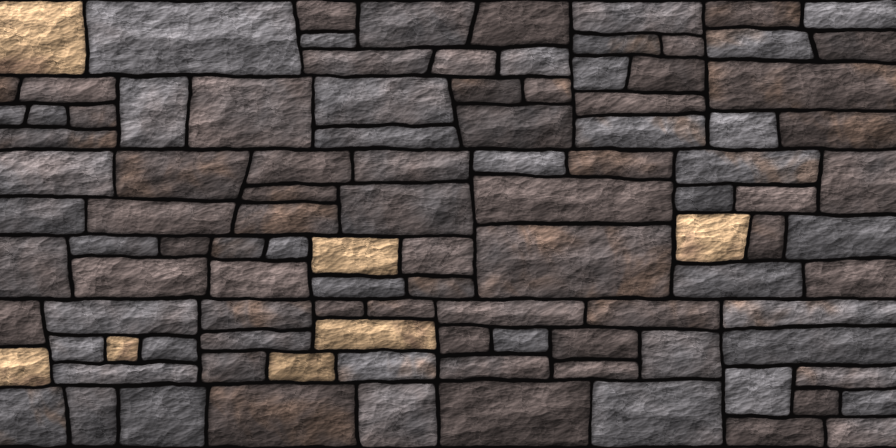
Write a Shadertoy shader that draws this texture.

```glsl
const float BAND_HEIGHT = 1.0 / 3.0;
const vec3 JOINT = vec3(0.045, 0.038, 0.038);
const vec3 SLATE = vec3(0.372, 0.362, 0.370);
const vec3 UMBER = vec3(0.338, 0.300, 0.290);
const vec3 RUST  = vec3(0.410, 0.330, 0.280);
const vec3 SAND  = vec3(0.640, 0.535, 0.420);

struct Stone { float seed; float edge; };

float hash(vec2 p) {
    vec3 q = fract(p.xyx * 0.1031);
    q += dot(q, q.yzx + 33.33);
    return fract((q.x + q.y) * q.z);
}

float smoothMin(float a, float b, float k) {
    float h = max(k - abs(a - b), 0.0) / k;
    return min(a, b) - h * h * k * 0.25;
}

// Layered sines, each layer bent by the one before
float waves(vec2 p) {
    float sum = 0.0, gain = 0.5;
    for (int i = 0; i < 4; i++) {
        sum += gain * sin(p.x + 1.7 * sin(p.y)) * cos(p.y + 0.8 * sin(p.x));
        p = mat2(1.5, 1.1, -1.1, 1.5) * p + 2.3 + sum;
        gain *= 0.6;
    }
    return sum;
}

// Distance to the nearest scattered point
float cellular(vec2 p) {
    vec2 cell = floor(p);
    float nearest = 8.0;
    for (int y = -1; y <= 1; y++)
    for (int x = -1; x <= 1; x++) {
        vec2 c = cell + vec2(x, y);
        vec2 d = c + vec2(hash(c), hash(c + 57.3)) - p;
        nearest = min(nearest, dot(d, d));
    }
    return sqrt(nearest);
}

float rockHeight(vec2 p) {
    float sum = 0.0, freq = 12.0;
    for (int i = 0; i < 4; i++) {
        sum += cellular(p * freq) / freq;
        p = mat2(0.95, 0.31, -0.31, 0.95) * p + 3.7;
        freq *= 2.15;
    }
    return sum;
}

// Splits a band again and again with slightly tilted joints
Stone findStone(vec2 p, float wallWidth) {
    float band = floor(p.y / BAND_HEIGHT);
    vec2 lo = vec2(-0.07, band * BAND_HEIGHT);
    vec2 hi = vec2(wallWidth + 0.05, lo.y + BAND_HEIGHT);
    float edge = min(p.y - lo.y, hi.y - p.y);
    float seed = hash(vec2(band + 5.0, 23.0));
    for (int i = 0; i < 9; i++) {
        vec2 size = hi - lo, mid = 0.5 * (lo + hi);
        vec2 key = vec2(seed * 913.0, float(i) * 7.0);
        float chance = hash(key + 1.3);
        bool level = size.x < size.y * mix(1.9, 4.2, hash(key + 4.1));
        if (size.x * size.y < mix(0.010, 0.085, chance * chance)) break;
        if (level ? size.y < 0.09 : size.x < 0.18) break;

        vec2 cut = mix(lo, hi, mix(0.32, 0.68, hash(key + 8.7)));
        float lean = 2.0 * hash(key + 12.9) - 1.0;
        float tilt = 0.04 * lean + 0.22 * pow(lean, 2.0) * lean * step(size.y, 0.2);
        float d = level ? p.y - cut.y - 0.025 * lean * (p.x - mid.x)
                        : p.x - cut.x - tilt * (p.y - mid.y);
        bool beyond = d > 0.0;
        if (level) { if (beyond) lo.y = cut.y; else hi.y = cut.y; }
        else       { if (beyond) lo.x = cut.x; else hi.x = cut.x; }
        edge = smoothMin(edge, abs(d), 0.010);
        seed = hash(key + (beyond ? 31.7 : 64.2));
    }
    return Stone(seed, edge);
}

vec3 stoneColour(float seed, vec2 p) {
    vec2 key = vec2(seed * 731.0, 11.0);
    float stain = waves(p * 13.0 + seed * 40.0);
    float rusty = step(0.7, hash(key + 2.0)) * smoothstep(-0.1, 0.6, stain);
    float sandy = smoothstep(0.94, 0.96, hash(key + 5.0));
    vec3 colour = mix(SLATE, UMBER, smoothstep(0.2, 0.8, hash(key) + 0.25 * stain));
    colour = mix(colour, RUST, 0.65 * rusty);
    colour = mix(colour, mix(SAND, RUST, smoothstep(0.0, 0.8, stain)), sandy);
    return colour * mix(0.80, 1.22, hash(key + 9.0)) * (1.0 + 0.14 * stain);
}

void mainImage(out vec4 fragColor, in vec2 fragCoord) {
    vec2 p = fragCoord / iResolution.y;
    float wallWidth = iResolution.x / iResolution.y;

    // Uneven joints
    vec2 bent = p + 0.005 * vec2(waves(p * 15.0), waves(p.yx * 13.0 + 4.0));
    bent += 0.0013 * vec2(waves(p * 75.0), waves(p * 70.0 + 9.0));
    Stone stone = findStone(bent, wallWidth);
    float rim = findStone(bent + vec2(-0.002, 0.005), wallWidth).edge - stone.edge;

    // Chipped faces lit from the upper left
    vec2 grain = p * vec2(0.75, 1.3) + stone.seed * 19.0;
    grain += 0.010 * waves(p * 24.0 + stone.seed * 9.0);
    vec2 toLight = vec2(-0.0020, 0.0030);
    float slope = (rockHeight(grain) - rockHeight(grain + toLight)) / length(toLight);

    vec3 colour = stoneColour(stone.seed, p) * (1.0 + 0.135 * slope);
    colour *= mix(0.72, 1.03, smoothstep(0.001, 0.017, stone.edge));
    colour *= 1.0 - 26.0 * clamp(rim, -0.005, 0.005);

    // Joint width varies along the wall
    float gap = 0.0030 + 0.0018 * waves(p * 9.0 + 2.0);
    float face = smoothstep(gap - 0.0012, gap + 0.0032, stone.edge);
    fragColor = vec4(mix(JOINT, colour, face), 1.0);
}
```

++++++

Task to complete: Could you set down every entry above exactly as it stands, with no images?

Completed task:
Write a Shadertoy shader that draws this texture.

```glsl
const float BAND_HEIGHT = 1.0 / 3.0;
const vec3 JOINT = vec3(0.045, 0.038, 0.038);
const vec3 SLATE = vec3(0.372, 0.362, 0.370);
const vec3 UMBER = vec3(0.338, 0.300, 0.290);
const vec3 RUST  = vec3(0.410, 0.330, 0.280);
const vec3 SAND  = vec3(0.640, 0.535, 0.420);

struct Stone { float seed; float edge; };

float hash(vec2 p) {
    vec3 q = fract(p.xyx * 0.1031);
    q += dot(q, q.yzx + 33.33);
    return fract((q.x + q.y) * q.z);
}

float smoothMin(float a, float b, float k) {
    float h = max(k - abs(a - b), 0.0) / k;
    return min(a, b) - h * h * k * 0.25;
}

// Layered sines, each layer bent by the one before
float waves(vec2 p) {
    float sum = 0.0, gain = 0.5;
    for (int i = 0; i < 4; i++) {
        sum += gain * sin(p.x + 1.7 * sin(p.y)) * cos(p.y + 0.8 * sin(p.x));
        p = mat2(1.5, 1.1, -1.1, 1.5) * p + 2.3 + sum;
        gain *= 0.6;
    }
    return sum;
}

// Distance to the nearest scattered point
float cellular(vec2 p) {
    vec2 cell = floor(p);
    float nearest = 8.0;
    for (int y = -1; y <= 1; y++)
    for (int x = -1; x <= 1; x++) {
        vec2 c = cell + vec2(x, y);
        vec2 d = c + vec2(hash(c), hash(c + 57.3)) - p;
        nearest = min(nearest, dot(d, d));
    }
    return sqrt(nearest);
}

float rockHeight(vec2 p) {
    float sum = 0.0, freq = 12.0;
    for (int i = 0; i < 4; i++) {
        sum += cellular(p * freq) / freq;
        p = mat2(0.95, 0.31, -0.31, 0.95) * p + 3.7;
        freq *= 2.15;
    }
    return sum;
}

// Splits a band again and again with slightly tilted joints
Stone findStone(vec2 p, float wallWidth) {
    float band = floor(p.y / BAND_HEIGHT);
    vec2 lo = vec2(-0.07, band * BAND_HEIGHT);
    vec2 hi = vec2(wallWidth + 0.05, lo.y + BAND_HEIGHT);
    float edge = min(p.y - lo.y, hi.y - p.y);
    float seed = hash(vec2(band + 5.0, 23.0));
    for (int i = 0; i < 9; i++) {
        vec2 size = hi - lo, mid = 0.5 * (lo + hi);
        vec2 key = vec2(seed * 913.0, float(i) * 7.0);
        float chance = hash(key + 1.3);
        bool level = size.x < size.y * mix(1.9, 4.2, hash(key + 4.1));
        if (size.x * size.y < mix(0.010, 0.085, chance * chance)) break;
        if (level ? size.y < 0.09 : size.x < 0.18) break;

        vec2 cut = mix(lo, hi, mix(0.32, 0.68, hash(key + 8.7)));
        float lean = 2.0 * hash(key + 12.9) - 1.0;
        float tilt = 0.04 * lean + 0.22 * pow(lean, 2.0) * lean * step(size.y, 0.2);
        float d = level ? p.y - cut.y - 0.025 * lean * (p.x - mid.x)
                        : p.x - cut.x - tilt * (p.y - mid.y);
        bool beyond = d > 0.0;
        if (level) { if (beyond) lo.y = cut.y; else hi.y = cut.y; }
        else       { if (beyond) lo.x = cut.x; else hi.x = cut.x; }
        edge = smoothMin(edge, abs(d), 0.010);
        seed = hash(key + (beyond ? 31.7 : 64.2));
    }
    return Stone(seed, edge);
}

vec3 stoneColour(float seed, vec2 p) {
    vec2 key = vec2(seed * 731.0, 11.0);
    float stain = waves(p * 13.0 + seed * 40.0);
    float rusty = step(0.7, hash(key + 2.0)) * smoothstep(-0.1, 0.6, stain);
    float sandy = smoothstep(0.94, 0.96, hash(key + 5.0));
    vec3 colour = mix(SLATE, UMBER, smoothstep(0.2, 0.8, hash(key) + 0.25 * stain));
    colour = mix(colour, RUST, 0.65 * rusty);
    colour = mix(colour, mix(SAND, RUST, smoothstep(0.0, 0.8, stain)), sandy);
    return colour * mix(0.80, 1.22, hash(key + 9.0)) * (1.0 + 0.14 * stain);
}

void mainImage(out vec4 fragColor, in vec2 fragCoord) {
    vec2 p = fragCoord / iResolution.y;
    float wallWidth = iResolution.x / iResolution.y;

    // Uneven joints
    vec2 bent = p + 0.005 * vec2(waves(p * 15.0), waves(p.yx * 13.0 + 4.0));
    bent += 0.0013 * vec2(waves(p * 75.0), waves(p * 70.0 + 9.0));
    Stone stone = findStone(bent, wallWidth);
    float rim = findStone(bent + vec2(-0.002, 0.005), wallWidth).edge - stone.edge;

    // Chipped faces lit from the upper left
    vec2 grain = p * vec2(0.75, 1.3) + stone.seed * 19.0;
    grain += 0.010 * waves(p * 24.0 + stone.seed * 9.0);
    vec2 toLight = vec2(-0.0020, 0.0030);
    float slope = (rockHeight(grain) - rockHeight(grain + toLight)) / length(toLight);

    vec3 colour = stoneColour(stone.seed, p) * (1.0 + 0.135 * slope);
    colour *= mix(0.72, 1.03, smoothstep(0.001, 0.017, stone.edge));
    colour *= 1.0 - 26.0 * clamp(rim, -0.005, 0.005);

    // Joint width varies along the wall
    float gap = 0.0030 + 0.0018 * waves(p * 9.0 + 2.0);
    float face = smoothstep(gap - 0.0012, gap + 0.0032, stone.edge);
    fragColor = vec4(mix(JOINT, colour, face), 1.0);
}
```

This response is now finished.